As I write this on April 7, there already isn’t much to say about COVID-19 that hasn’t been said. But what I can say with certainty is that the pandemic we’re living through has been difficult on local media companies, especially those, like 5280, who derive the bulk of their revenues from advertising. On top of that, magazines and their websites exist in a unique spot in the media ecosystem. We don’t deliver news as a commodity; we provide information via a distinctive voice, with a point of view, and as an experience. That’s why readers develop lasting relationships with magazine brands in ways they don’t with other journalistic enterprises. In a world in which life-or-death information changes from hour to hour, lifestyle journalism can struggle to find its footing. As we readied this issue, the new coronavirus pandemic enveloped the United States. We scrapped portions of the magazine that were already done to cover what is sure to become the story of a generation, and we updated articles to reflect our new reality. Our goal during this time is to bring you essential news and the coverage you’ve come to expect from 5280, both in print and at 5280.com.
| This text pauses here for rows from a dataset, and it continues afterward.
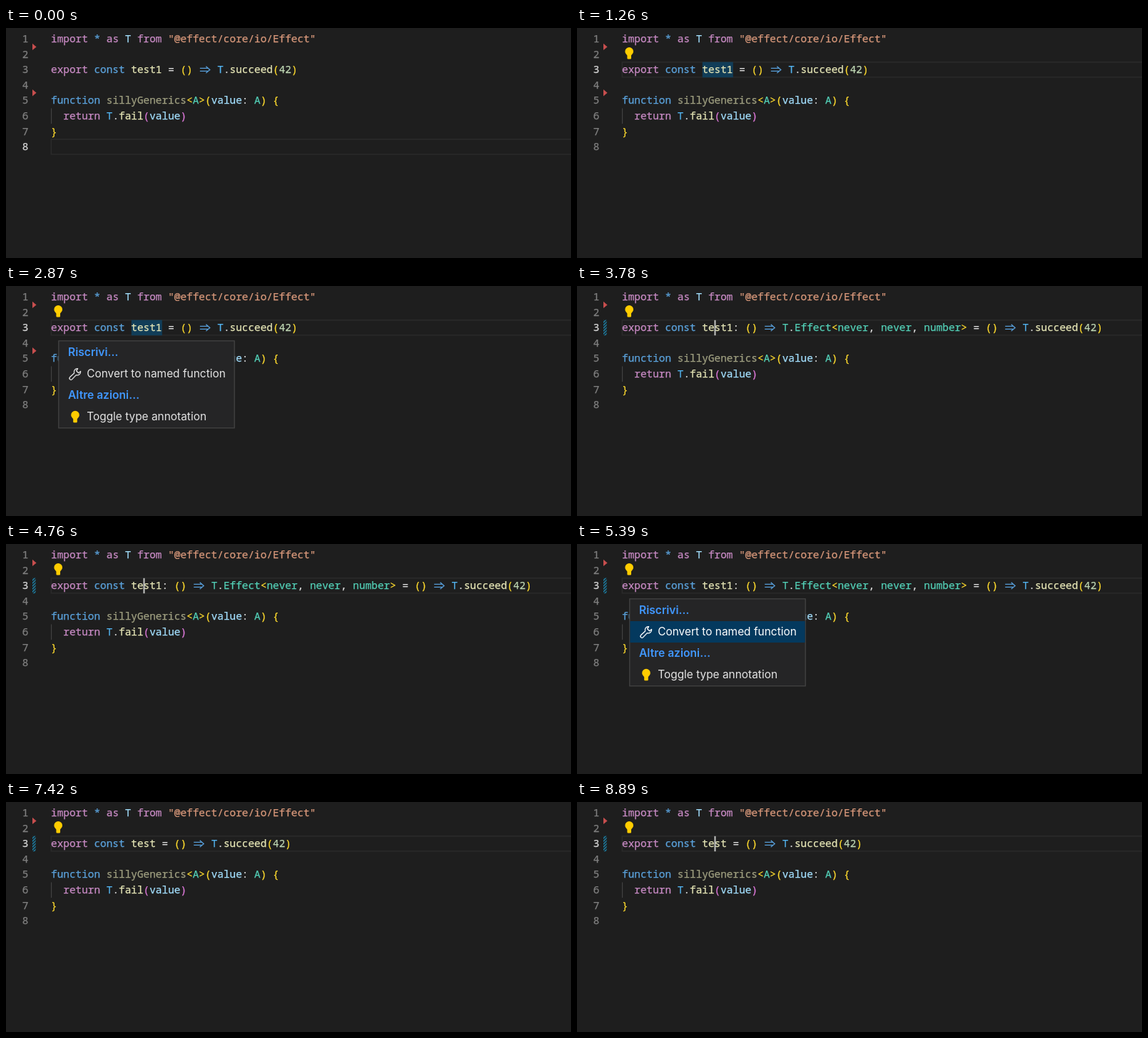
An HTML page that plays this animation: 792 by 322 pixels, repeating every 8.96 s.

```html
<!DOCTYPE html>
<html lang="en">
<head>
<meta charset="utf-8">
<title>Type annotation toggle</title>
<style>
  html, body { margin: 0; width: 100%; height: 100%; overflow: hidden; background: #1e1e1e; }
  svg { display: block; }
  text { white-space: pre; fill: currentColor; }
  .code { font: 14.4px "Noto Sans Mono", "DejaVu Sans Mono", monospace; }
  .code text { stroke: currentColor; stroke-width: 0.25; }
  .num { color: #808080; }
  .num.active { color: #d8d8d8; }
  .menu { color: #e4e4e4; font: 15.43px Inter, sans-serif; }
  .menu .head { color: #4097ff; font-size: 15.6px; font-weight: 600; }
  .menu .on { color: #fff; }
  .menu .bar { fill: none; }
  .menu .on .bar { fill: #04395e; }
  .menu .wrench { fill: none; stroke: currentColor; stroke-width: 1.3; stroke-linejoin: round; }
</style>
</head>
<body>
<svg width="792" height="322" viewBox="0 0 792 322">
  <defs>
    <pattern id="hatch" width="4" height="4" patternUnits="userSpaceOnUse">
      <path d="M-1 1 1 -1M0 4 4 0M3 5 5 3" stroke="#1b81a8" stroke-width="1.5"/>
    </pattern>
    <path id="bulb" fill="#fc0" d="M-2.8 3.8C-2.8 2.4 -5.8 1.4 -5.8 -2.2A5.8 5.8 0 0 1 5.8 -2.2C5.8 1.4 2.8 2.4 2.8 3.8V7.2Q2.8 8.4 1.6 8.4H-1.6Q-2.8 8.4 -2.8 7.2Z"/>
    <path id="arrow" d="M1.5 -2H12.6M1.5 2H12.6M10 -4.6 15.4 0 10 4.6" fill="none" stroke="#569cd6" stroke-width="1.35"/>
    <path id="mark" d="M37 -4.7 42.6 0 37 4.7Z" fill="#c74e4e"/>
  </defs>
  <rect width="792" height="322" fill="#1e1e1e"/>
  <rect id="row" x="63.3" width="740" height="21" fill="none" stroke="#2b2b2b" stroke-width="1.5"/>
  <rect id="word" x="175.8" y="47.6" width="43" height="21.6" fill="#113d58"/>
  <path d="M63.6 112.4V134" stroke="#484848"/>
  <use href="#mark" y="26.4"/>
  <use href="#mark" id="lowMark" y="90.8"/>
  <rect id="edited" x="37" y="47.6" width="4.6" height="21.6" fill="url(#hatch)"/>
  <g id="code" class="code"></g>
  <rect id="caret" x="192.5" y="47.8" width="2" height="21.4" fill="#c4c5c3"/>
  <use href="#bulb" id="hint" x="73.2" y="35"/>
  <g id="menu" class="menu">
    <rect x="73.8" y="76.8" width="246.4" height="122" fill="#252526" stroke="#454545" stroke-width="1.2"/>
    <text class="head" x="87" y="98.4">Riscrivi…</text>
    <g id="convert">
      <rect class="bar" x="74.4" y="108" width="245.2" height="30"/>
      <path class="wrench" d="M100.6 115.6A4.8 4.8 0 0 0 95.6 122L89.6 127.6A2.1 2.1 0 0 0 92.6 130.6L98.4 124.6A4.8 4.8 0 0 0 104.6 119.4L101.6 121.8 98.6 118.8Z"/>
      <text x="113.2" y="128.4">Convert to named function</text>
    </g>
    <text class="head" x="87" y="158.4">Altre azioni…</text>
    <g id="toggle">
      <rect class="bar" x="74.4" y="168" width="245.2" height="30"/>
      <use href="#bulb" x="97" y="182.8"/>
      <text x="113.2" y="188.4">Toggle type annotation</text>
    </g>
  </g>
</svg>
<script>
const LOOP = 8960, STEP = 70, BLINK = 500;
const LEFT = 63, CHAR = 8.64, PITCH = 21.6;
const CLICK = 700, HINT = 980, ADD = 3430, REMOVE = 6890;

const COLORS = {
  key: '#c98bc5', blue: '#5ba3dd', name: '#a3dffe', type: '#53d0b7', fn: '#e6e6b6',
  faded: '#9f9f80', num: '#bfd7b3', str: '#d9997b', gold: '#ffdb2e', pink: '#dc78d8',
  plain: '#dedede', ns: '#53b4f0'
};

// Each menu: open, leave first item, reach second item, close
const MENUS = [[2450, 2870, 2940, 3360], [5180, 5950, 6020, 6790]];

const $ = id => document.getElementById(id);
const baseline = n => 20 + (n - 1) * PITCH;

function add(parent, tag, attrs, text = '') {
  const el = document.createElementNS('http://www.w3.org/2000/svg', tag);
  for (const key in attrs) el.setAttribute(key, attrs[key]);
  el.textContent = text;
  return parent.appendChild(el);
}

// Tokens are written as "color:text" and a bare "=>" is drawn as one arrow
function addLine(n, tokens) {
  const group = add($('code'), 'g', {});
  const y = baseline(n);
  let col = 0;
  for (const token of tokens) {
    const x = LEFT + col * CHAR;
    if (token === '=>') {
      add(group, 'use', { href: '#arrow', x, y: y - 4.8 });
      col += 2;
      continue;
    }
    const cut = token.indexOf(':');
    const text = token.slice(cut + 1);
    if (text.trim()) add(group, 'text', { x, y, color: COLORS[token.slice(0, cut)] }, text);
    col += text.length;
  }
  return group;
}

const lambda = ['gold:()', 'plain: ', '=>', 'plain: '];
const start = name => ['key:export ', 'blue:const ', 'fn:' + name];
const value = ['plain: = ', ...lambda, 'ns:T', 'plain:.', 'fn:succeed', 'gold:(', 'num:42', 'gold:)'];
const annotation = ['plain:: ', ...lambda, 'type:T', 'plain:.', 'type:Effect', 'gold:<',
  'type:never', 'plain:, ', 'type:never', 'plain:, ', 'type:number', 'gold:>'];

addLine(1, ['key:import ', 'blue:* ', 'key:as ', 'name:T ', 'key:from ', 'str:"@effect/core/io/Effect"']);
const versions = [
  [...start('test1'), ...value],
  [...start('test1'), ...annotation, ...value],
  [...start('test'), ...value]
].map(tokens => addLine(3, tokens));
addLine(5, ['blue:function ', 'faded:sillyGenerics', 'gold:<', 'type:A', 'gold:>(', 'name:value',
  'plain:: ', 'type:A', 'gold:)', 'plain: ', 'gold:{']);
addLine(6, ['plain:  ', 'key:return ', 'ns:T', 'plain:.', 'fn:fail', 'pink:(', 'name:value', 'pink:)']);
addLine(7, ['gold:}']);

const numbers = Array.from({ length: 8 }, (_, i) =>
  add($('code'), 'text', { x: 22.8, y: baseline(i + 1), class: 'num' }, i + 1));

const show = (el, on) => el.setAttribute('visibility', on ? 'visible' : 'hidden');

function render(t) {
  const version = t >= REMOVE ? 2 : t >= ADD ? 1 : 0;
  const line = t >= CLICK ? 3 : 8;
  const since = t - [CLICK, ADD, REMOVE][version];
  const menu = MENUS.find(([open, , , close]) => t >= open && t < close);

  versions.forEach((el, i) => el.setAttribute('display', i === version ? 'inline' : 'none'));
  numbers.forEach((el, i) => el.classList.toggle('active', i + 1 === line));
  $('row').setAttribute('y', 4.6 + (line - 1) * PITCH);
  show($('word'), t >= HINT && version === 0);
  show($('hint'), t >= HINT);
  show($('edited'), version > 0);
  show($('lowMark'), version === 0);
  show($('caret'), since >= 0 && !menu && Math.floor(since / BLINK) % 2 === 0);
  show($('menu'), menu);
  $('convert').classList.toggle('on', !!menu && t < menu[1]);
  $('toggle').classList.toggle('on', !!menu && t >= menu[2]);
}

const begin = performance.now();
function tick() {
  const t = (performance.now() - begin) % LOOP;
  render(Math.floor(t / STEP) * STEP);
  requestAnimationFrame(tick);
}
tick();
</script>
</body>
</html>
```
In turn, I hope you can commit—or recommit—to a lasting relationship with us by buying a copy of the magazine or, better yet, subscribing at 5280.com/subscribe.
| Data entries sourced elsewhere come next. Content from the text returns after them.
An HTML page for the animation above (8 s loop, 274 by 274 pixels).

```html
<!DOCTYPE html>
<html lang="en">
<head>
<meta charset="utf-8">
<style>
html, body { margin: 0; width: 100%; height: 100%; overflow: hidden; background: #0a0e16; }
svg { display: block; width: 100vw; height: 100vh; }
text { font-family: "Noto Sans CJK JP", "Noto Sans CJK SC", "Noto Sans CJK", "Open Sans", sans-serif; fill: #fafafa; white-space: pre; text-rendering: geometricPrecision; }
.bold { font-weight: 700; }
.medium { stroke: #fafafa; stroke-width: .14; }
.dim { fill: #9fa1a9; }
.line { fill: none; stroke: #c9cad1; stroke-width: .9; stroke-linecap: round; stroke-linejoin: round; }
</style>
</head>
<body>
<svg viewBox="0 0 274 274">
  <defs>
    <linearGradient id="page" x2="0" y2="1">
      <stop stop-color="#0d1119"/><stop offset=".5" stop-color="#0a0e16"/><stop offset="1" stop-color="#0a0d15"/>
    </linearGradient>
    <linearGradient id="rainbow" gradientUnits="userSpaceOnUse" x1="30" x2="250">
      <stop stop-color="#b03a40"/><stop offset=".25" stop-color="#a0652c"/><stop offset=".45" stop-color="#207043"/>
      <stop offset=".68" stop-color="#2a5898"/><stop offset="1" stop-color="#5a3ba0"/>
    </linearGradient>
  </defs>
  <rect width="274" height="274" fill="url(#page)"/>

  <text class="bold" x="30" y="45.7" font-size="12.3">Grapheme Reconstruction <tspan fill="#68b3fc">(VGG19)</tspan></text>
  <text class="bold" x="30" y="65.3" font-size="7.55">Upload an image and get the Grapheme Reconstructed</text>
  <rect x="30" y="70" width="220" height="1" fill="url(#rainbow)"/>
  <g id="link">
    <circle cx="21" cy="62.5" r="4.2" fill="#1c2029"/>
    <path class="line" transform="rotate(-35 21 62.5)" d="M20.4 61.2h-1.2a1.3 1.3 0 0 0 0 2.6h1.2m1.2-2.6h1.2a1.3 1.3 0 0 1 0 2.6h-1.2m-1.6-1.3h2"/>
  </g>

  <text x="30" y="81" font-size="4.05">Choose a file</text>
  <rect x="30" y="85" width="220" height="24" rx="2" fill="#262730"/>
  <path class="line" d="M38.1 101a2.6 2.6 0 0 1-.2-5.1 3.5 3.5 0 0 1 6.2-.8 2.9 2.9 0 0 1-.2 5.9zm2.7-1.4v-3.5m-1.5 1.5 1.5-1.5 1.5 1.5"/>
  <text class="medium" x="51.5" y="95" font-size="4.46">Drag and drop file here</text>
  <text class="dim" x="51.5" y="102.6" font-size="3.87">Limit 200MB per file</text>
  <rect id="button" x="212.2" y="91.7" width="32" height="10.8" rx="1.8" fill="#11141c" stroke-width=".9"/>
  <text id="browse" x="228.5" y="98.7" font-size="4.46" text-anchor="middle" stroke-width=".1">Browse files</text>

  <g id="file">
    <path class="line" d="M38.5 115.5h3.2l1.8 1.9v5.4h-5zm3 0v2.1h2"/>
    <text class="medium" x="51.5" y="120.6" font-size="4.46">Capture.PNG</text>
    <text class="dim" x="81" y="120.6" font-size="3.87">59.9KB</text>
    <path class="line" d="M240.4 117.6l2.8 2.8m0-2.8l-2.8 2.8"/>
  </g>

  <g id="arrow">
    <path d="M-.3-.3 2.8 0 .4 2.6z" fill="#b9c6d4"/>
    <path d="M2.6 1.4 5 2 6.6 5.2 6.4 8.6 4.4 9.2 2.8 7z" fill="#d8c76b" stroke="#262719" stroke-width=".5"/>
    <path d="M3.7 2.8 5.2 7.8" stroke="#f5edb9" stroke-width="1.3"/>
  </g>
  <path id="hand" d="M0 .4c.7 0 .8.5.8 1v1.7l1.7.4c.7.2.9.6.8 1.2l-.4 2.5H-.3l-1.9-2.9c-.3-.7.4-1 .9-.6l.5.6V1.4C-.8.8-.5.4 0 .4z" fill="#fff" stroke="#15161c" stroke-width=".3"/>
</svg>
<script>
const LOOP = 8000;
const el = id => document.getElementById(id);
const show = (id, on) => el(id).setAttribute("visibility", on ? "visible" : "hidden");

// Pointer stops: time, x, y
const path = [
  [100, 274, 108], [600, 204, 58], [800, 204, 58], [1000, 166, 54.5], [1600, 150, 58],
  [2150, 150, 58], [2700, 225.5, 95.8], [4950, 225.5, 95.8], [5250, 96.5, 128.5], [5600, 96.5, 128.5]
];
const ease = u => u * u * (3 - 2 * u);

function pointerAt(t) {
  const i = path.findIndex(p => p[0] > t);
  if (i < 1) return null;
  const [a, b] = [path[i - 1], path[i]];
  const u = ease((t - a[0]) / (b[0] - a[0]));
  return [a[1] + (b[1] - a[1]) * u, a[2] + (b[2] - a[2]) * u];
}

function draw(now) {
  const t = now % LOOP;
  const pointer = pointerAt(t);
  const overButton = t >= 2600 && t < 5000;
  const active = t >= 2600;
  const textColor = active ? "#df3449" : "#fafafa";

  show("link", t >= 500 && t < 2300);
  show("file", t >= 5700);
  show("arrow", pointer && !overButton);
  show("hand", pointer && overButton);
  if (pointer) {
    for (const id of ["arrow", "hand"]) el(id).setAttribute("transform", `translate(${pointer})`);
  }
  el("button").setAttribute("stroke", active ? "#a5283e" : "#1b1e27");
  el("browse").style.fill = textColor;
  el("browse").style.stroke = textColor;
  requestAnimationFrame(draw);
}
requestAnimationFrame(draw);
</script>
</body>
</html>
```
Wishing you and yours good health.
- Denver Finance Department says some mailed property tax checks lost or unaccounted for
- Exclusive: Melvin Gordon reflects on 'difficult season,' looks forward to bright future
- Afghanistan veterans reflect on America's longest war
- Denver police chief shares frustration over Minnesota shooting, highlights department changes